0answers
33 views

Flirting with a large black hole event horizon

I read with large black holes the tidal forces at the event horizon aren't particularly great, so you may not feel anything particularly special when you cross them. I also understand that if one is ...
0
votes
1answer
50 views

Hawking radiation for an observer at infinity

As an external observer at infinity, I observe a star collapsing. But because the surface of the star will be infinitely redshifted, I will never see the formation of the black hole. For me, there ...
1
vote
1answer
48 views

Conditions at black hole's event horizon

This question had, at least partially, been discussed here before, but I feel that the record has not been set straight.

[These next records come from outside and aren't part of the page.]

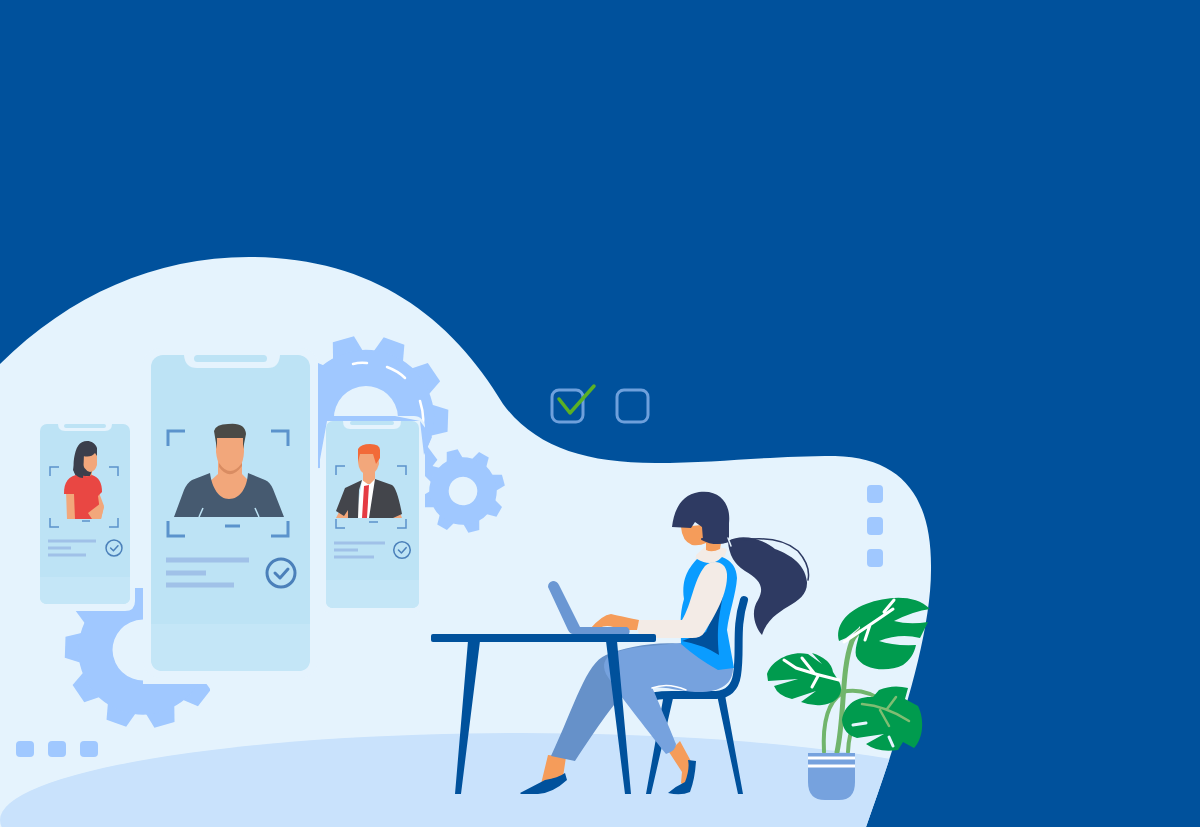
<!DOCTYPE html>
<html lang="en">
<head>
<meta charset="utf-8">
<title>Choosing a candidate</title>
<style>
:root{--navy:#00519c;--sky:#e5f3fd;--ground:#c9e2fc;--gear:#a0c8ff;--screen:#bde3f5;--screen-low:#c4e6f7;--frame:#5b93cc;--line:#a0c1e8;--tick:#4b80ba;--box:#6ea0dc;--green:#5bb025;--leaf:#009b4e;--stem:#71b56c;--skin:#f59c5a;--face:#f2a77b;--hair:#2e3a62;--jeans:#76a2de;--jeans-dark:#6691c9;--vest:#0a9cff;--blouse:#f3ebe6;--slate:#465a70;--red:#e94743}
html,body{margin:0;height:100%;overflow:hidden;background:var(--navy)}
svg{display:block}
.navy{fill:var(--navy)}.sky{fill:var(--sky)}.ground{fill:var(--ground)}.gear{fill:var(--gear)}
.screen{fill:var(--screen)}.screen-low{fill:var(--screen-low)}.notch{fill:var(--sky)}.speaker{fill:var(--screen)}
.stroke{fill:none;stroke-linecap:round;stroke-linejoin:round}
.focus{fill:none;stroke:var(--frame)}.text-line{stroke:var(--line);fill:none}.tick{stroke:var(--tick)}
.leaf{fill:var(--leaf)}.stem{fill:none;stroke:var(--stem);stroke-linecap:round}
.skin{fill:var(--skin)}.face{fill:var(--face)}.hair{fill:var(--hair)}
.jeans{fill:var(--jeans)}.jeans-dark{fill:var(--jeans-dark)}.vest{fill:var(--vest)}.blouse{fill:var(--blouse)}
</style>
</head>
<body>
<svg width="1200" height="827" viewBox="0 0 1200 827" role="img" aria-label="A woman at a laptop reviews three candidate profiles">
<defs>
  <path id="backdrop-shape" d="M0 364C70 295 155 257 249 257C370 257 450 315 503 404C535 447 585 463 655 463C720 463 765 456 835 456C905 458 932 500 931 570C931 640 895 745 866 827H0Z"/>
  <clipPath id="backdrop-clip"><use href="#backdrop-shape"/></clipPath>
  <clipPath id="top-gear-clip"><rect x="318" y="330" width="140" height="150"/></clipPath>
  <clipPath id="low-gear-clip"><path d="M60 611H125Q135 611 135 601V588H143V684H210V730H60Z"/></clipPath>
  <path id="tooth" d="M-17-60L-11-82H11L17-60Z"/>
  <g id="teeth-five"><use href="#tooth"/><use href="#tooth" transform="rotate(36)"/><use href="#tooth" transform="rotate(72)"/><use href="#tooth" transform="rotate(108)"/><use href="#tooth" transform="rotate(144)"/></g>
  <g id="cog"><use href="#teeth-five"/><use href="#teeth-five" transform="rotate(180)"/><circle r="50" fill="none" stroke="#a0c8ff" stroke-width="36"/></g>
  <g id="half-teeth"><use href="#tooth"/><use href="#tooth" transform="rotate(45)"/><use href="#tooth" transform="rotate(90)"/><use href="#tooth" transform="rotate(135)"/></g>
  <g id="small-cog"><use href="#half-teeth"/><use href="#half-teeth" transform="rotate(180)"/><circle r="47" fill="none" stroke="#a0c8ff" stroke-width="38"/></g>
  <g id="approved" class="stroke tick"><circle r="14"/><path d="M-6 0L-1 5L7-4"/></g>
  <rect id="dot" width="16" height="18" rx="4"/>
</defs>

<rect class="navy" width="1200" height="827"/>
<use href="#backdrop-shape" class="sky"/>
<ellipse class="ground" cx="520" cy="820" rx="520" ry="87" clip-path="url(#backdrop-clip)"/>

<g id="checkboxes" class="stroke">
  <g stroke="#6ea0dc" stroke-width="3"><rect x="552" y="390" width="31" height="32" rx="7"/><rect x="617" y="390" width="31" height="32" rx="7"/></g>
  <path d="M559 399L570 413L594 386" stroke="#5bb025" stroke-width="3.5"/>
</g>

<g id="dots" class="gear">
  <use href="#dot" x="867" y="485"/><use href="#dot" x="867" y="517"/><use href="#dot" x="867" y="549"/>
  <rect x="16" y="741" width="18" height="16" rx="4"/><rect x="48" y="741" width="18" height="16" rx="4"/><rect x="80" y="741" width="18" height="16" rx="4"/>
</g>

<g id="gears" class="gear">
  <g clip-path="url(#top-gear-clip)">
    <use href="#cog" transform="translate(366 418) rotate(20)"/>
    <path class="stroke" d="M353 364Q360 362 367 363M387 367Q398 371 405 378M420 401Q426 420 421 436" stroke="#fff" stroke-width="2.5"/>
  </g>
  <use href="#small-cog" transform="translate(463 491) rotate(30) scale(.51)"/>
  <g clip-path="url(#low-gear-clip)"><use href="#cog" transform="translate(143 650) rotate(20) scale(.95)"/></g>
</g>

<g id="profile-left">
  <rect class="screen" x="40" y="424" width="90" height="180" rx="7"/>
  <path class="screen-low" d="M40 577H130V597Q130 604 123 604H47Q40 604 40 597Z"/>
  <path class="notch" d="M58 424H112Q112 431 105 431H65Q58 431 58 424Z"/><rect class="speaker" x="64" y="424" width="42" height="4" rx="2"/>
  <path class="focus" stroke-width="1.5" d="M50 476V467H59M109 467H118V476M50 518V527H59M109 527H118V518M82 521H90"/>
  <g class="text-line" stroke-width="3"><path d="M48 541H96M48 548H71M48 555H86"/></g>
  <use href="#approved" transform="translate(114 548) scale(.57)" stroke-width="2.6"/>
  <g id="woman-in-red">
    <path class="face" d="M66 491L67 519H76L75 490ZM82 464H92V477H82ZM98 490L104 506L101 519H94L95 490Z"/>
    <path fill="#3b3f4c" d="M76 476C71 467 75 450 78 446C82 439 94 439 97 448L97 458L90 476Z"/>
    <path class="face" d="M83 456Q91 458 95 453L97 456V465Q95 472 90 472Q83 470 82 460Z"/>
    <path fill="#e94743" d="M64 494C64 482 68 476 80 474Q86 478 92 475Q102 478 102 492L98 496L101 519H75L74 494Z"/>
    <path fill="#3b3f4c" d="M75 460L84 454L83 478Q76 478 73 470Z"/>
    <path class="face" d="M88 513L101 503L104 507L101 519H92Z"/>
  </g>
</g>

<g id="profile-right">
  <rect class="sky" x="320" y="416" width="105" height="197" rx="11"/>
  <path class="gear" d="M319 416H395L420 421L432 437L424 455L420 421H327L319 465Z"/>
  <rect class="screen" x="326" y="421" width="93" height="187" rx="7"/>
  <path class="screen-low" d="M326 580H419V601Q419 608 412 608H333Q326 608 326 601Z"/>
  <path class="notch" d="M343 421H401Q401 429 394 429H350Q343 429 343 421Z"/><rect class="speaker" x="350" y="421" width="44" height="4" rx="2"/>
  <path class="focus" stroke-width="1.5" d="M336 475V466H345M397 466H406V475M336 519V528H345M397 528H406V519M369 522H378"/>
  <g class="text-line" stroke-width="3"><path d="M334 543H385M334 550H358M334 557H374"/></g>
  <use href="#approved" transform="translate(402 550) scale(.59)" stroke-width="2.6"/>
  <g id="man-in-suit">
    <path class="face" d="M336 518L341 508H351V518ZM363 470H375V484H363ZM385 518L398 507L402 518Z"/>
    <path fill="#fff" d="M362 480L369 485L375 479L381 518H356Z"/>
    <path fill="#e53b43" d="M364 486L369 485L367 518H362Z"/>
    <path fill="#43454b" d="M362 480L345 488L336 511L344 516L348 510V518H358L359 490ZM375 479L392 485Q397 488 402 514L393 518H369Z"/>
    <path class="face" d="M358 452L378 451L379 464Q376 475 368 475Q359 474 358 462Z"/>
    <path fill="#f26a38" d="M358 462V449Q361 444 370 444Q380 444 380 450V458L376 464L373 454H360Z"/>
  </g>
</g>

<g id="profile-center">
  <rect class="sky" x="143" y="348" width="175" height="330" rx="17"/>
  <rect class="screen" x="151" y="355" width="159" height="316" rx="12"/>
  <path class="screen-low" d="M151 624H310V659Q310 671 298 671H163Q151 671 151 659Z"/>
  <path class="notch" d="M184 355H280Q279 368 268 368H197Q185 368 184 355Z"/><rect class="speaker" x="194" y="355" width="73" height="7" rx="3.5"/>
  <path class="focus" stroke-width="3" d="M168 446V431H185M271 431H288V446M168 521V536H185M271 536H288V521M225 526H240"/>
  <g class="text-line" stroke-width="5"><path d="M166 560H249M166 573H206M166 585H234"/></g>
  <use href="#approved" transform="translate(281 573)" stroke-width="3"/>
  <g id="man-in-sweater">
    <path class="face" d="M218 455H242V474L252 484L230 505L207 484L218 474Z"/>
    <path fill="#465a70" d="M210 473L192 480Q187 483 184 490L174 517H284L273 489Q270 482 265 480L248 473C247 488 240 499 229 499C219 499 212 488 210 473Z"/>
    <path d="M199 517L203 508M259 517L255 508" stroke="#bde3f5" stroke-width="1.5"/>
    <path class="face" d="M216 433H244V452Q243 471 230 472Q218 471 216 452Z"/>
    <path fill="#d98c62" d="M219 463Q230 479 242 463V466Q230 482 219 467Z"/>
    <path fill="#4a4a46" d="M217 449L214 431Q216 424 228 424Q245 422 246 434L243 449V438H217Z"/>
  </g>
</g>

<g id="plant">
  <g class="stem" stroke-width="5"><path d="M837 752C845 715 841 670 852 641Q858 627 888 616"/><path d="M824 752C822 715 831 700 842 693Q837 684 806 678" stroke-width="4"/><path d="M848 752C849 725 857 718 875 715M842 692Q865 687 885 703" stroke-width="4"/></g>
  <path class="leaf" d="M930 609C915 594 888 596 866 604C845 612 835 627 839 641L846 638Q858 629 860 626C861 635 854 646 856 656C862 670 887 673 903 665C910 660 914 654 916 645Q893 646 879 641Q900 633 920 638L928 622Q909 625 894 621Q914 611 930 609Z"/>
  <path d="M844 642Q867 627 893 609M884 612L894 600M870 625L865 640" class="stroke" stroke="#fff" stroke-width="3"/>
  <path class="leaf" d="M767 674C771 661 790 650 808 654L822 664L812 653Q831 659 833 672L838 680C845 690 840 703 822 705Q811 706 801 702L816 691L792 699Q778 696 774 686L798 679L768 681Z"/>
  <path d="M839 680Q817 675 796 668L784 660M818 676L812 687M814 673L802 658" class="stroke" stroke="#fff" stroke-width="3"/>
  <path class="leaf" d="M842 720C844 706 855 696 873 697L879 690Q893 684 908 688L905 699L918 706C925 720 923 739 914 748L903 742L898 750Q878 753 866 744L884 734L857 738Q843 734 842 720Z"/>
  <path d="M862 704Q886 706 909 721M880 710L889 726M887 709L896 697" class="stroke" stroke="#7fbd72" stroke-width="2.5"/>
  <path d="M866 723L853 725M889 737L893 746" class="stroke" stroke="#e5f3fd" stroke-width="3"/>
  <path class="jeans" d="M808 753H855V782Q855 800 839 800H825Q808 800 808 782Z"/>
  <path d="M808 758H855M808 766H855" stroke="#fff" stroke-width="3"/>
</g>

<g id="chair">
  <path class="stroke" d="M744 600C735 628 741 650 737 675Q734 694 716 695H672Q660 695 656 696" stroke="#00519c" stroke-width="8"/>
  <path class="navy" d="M664 694H674L651 794H646ZM717 695H725L743 794H738Z"/>
</g>

<g id="worker">
  <path class="skin" d="M548 755L566 757L563 777L541 784ZM669 752L680 741L693 765L688 789L681 783L682 772Z"/>
  <path class="navy" d="M520 793L545 780Q558 778 565 773L567 780Q553 793 538 794H521ZM668 793Q676 786 685 782Q690 769 688 760L696 761Q695 779 690 792Q681 796 668 793Z"/>
  <path class="jeans-dark" d="M551 756C575 705 586 663 606 655C630 644 684 637 702 651C705 671 654 674 637 682C617 696 595 731 575 761Z"/>
  <path class="jeans" d="M733 666C734 685 719 693 695 692C679 691 668 687 652 687C660 706 671 731 676 744Q676 751 666 754C645 727 619 695 606 674C598 655 616 649 650 646L690 642Z"/>
  <path class="stroke" d="M652 688Q668 682 686 690" stroke="#fff" stroke-width="1.5"/>
  <path class="hair" d="M728 541C744 532 766 541 775 549C786 553 805 562 807 582C808 607 772 604 762 635C755 627 750 612 758 600C765 587 760 580 745 571Q729 561 728 541Z"/>
  <path class="stroke" d="M743 540Q779 535 798 551Q811 566 808 580" stroke="#2e3a62" stroke-width="1.5"/>
  <path class="blouse" d="M696 555L708 544L727 549L724 559L714 570L695 566Z"/>
  <path class="vest" d="M697 559Q712 568 722 557Q736 562 737 578C736 594 729 613 727 630L734 668L718 670Q698 659 681 644C681 627 679 616 684 599C681 577 690 567 697 559Z"/>
  <path class="navy" d="M724 589C720 614 716 624 719 655Q704 645 682 641L706 632Z"/>
  <path class="blouse" d="M705 566C713 559 726 561 727 574C728 593 715 616 704 633Q701 638 692 638L640 638L635 620L682 620C692 604 693 581 705 566Z"/>
  <path class="skin" d="M639 620L637 630H619Q609 623 599 628L590 629Q602 615 611 614Q620 616 639 620Z"/>
  <path class="skin" d="M681 527L712 524L715 541L721 543L720 549Q712 553 706 550V543Q700 546 692 545Q682 541 681 527Z"/>
  <path class="hair" d="M672 527C674 510 681 495 699 492C721 489 731 505 729 523V541Q720 547 703 540L702 527L695 522L691 528Z"/>
  <path class="stroke" d="M702 539Q715 546 729 541" stroke="#2e3a62" stroke-width="2"/>
  <path d="M728 538L731 546" class="stroke" stroke="#e5f3fd" stroke-width="1.5"/>
</g>

<g id="desk">
  <path class="navy" d="M468 641H480L461 794H455ZM606 641H617L631 794H625Z"/>
  <rect class="navy" x="431" y="634" width="225" height="8" rx="2"/>
  <path fill="#6a97d3" d="M548 587Q548 582 553 581Q557 581 559 585L580 627H627Q631 630 629 634H573Q570 634 568 630Z"/>
</g>
</svg>
</body>
</html>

There seem to be lack of agreement regarding conditions (like gravitational ...
3
votes
0answers
67 views

Hawking radiation: why do only negative mass particles fall into black holes? [closed]

So I have read other questions asked about this topic, but they focus more on positive or negative energies of the virtual particles, and I want to ask specifically about the negative mass issue. ...
1
vote
0answers
27 views

Considering Hawking radiation, can an object ever actually cross event horizon of a black hole? [duplicate]

The Schwarzschild solution of Einstein's field equations clearly shows that a far away observer sees time slow down for an in-falling object. Relative to him, it takes an infinite amount of time for ...
2
votes
0answers
63 views

What is really going on in the ergosphere of a Kerr black hole?

Considering the Kerr metric with $GM>a$, we can compute 2 event horizons: $r_\pm=GM\pm \sqrt{G^2M^2-a^2}$ These event horizons are null surfaces, and trajectories are timelike between $r_+$ and $...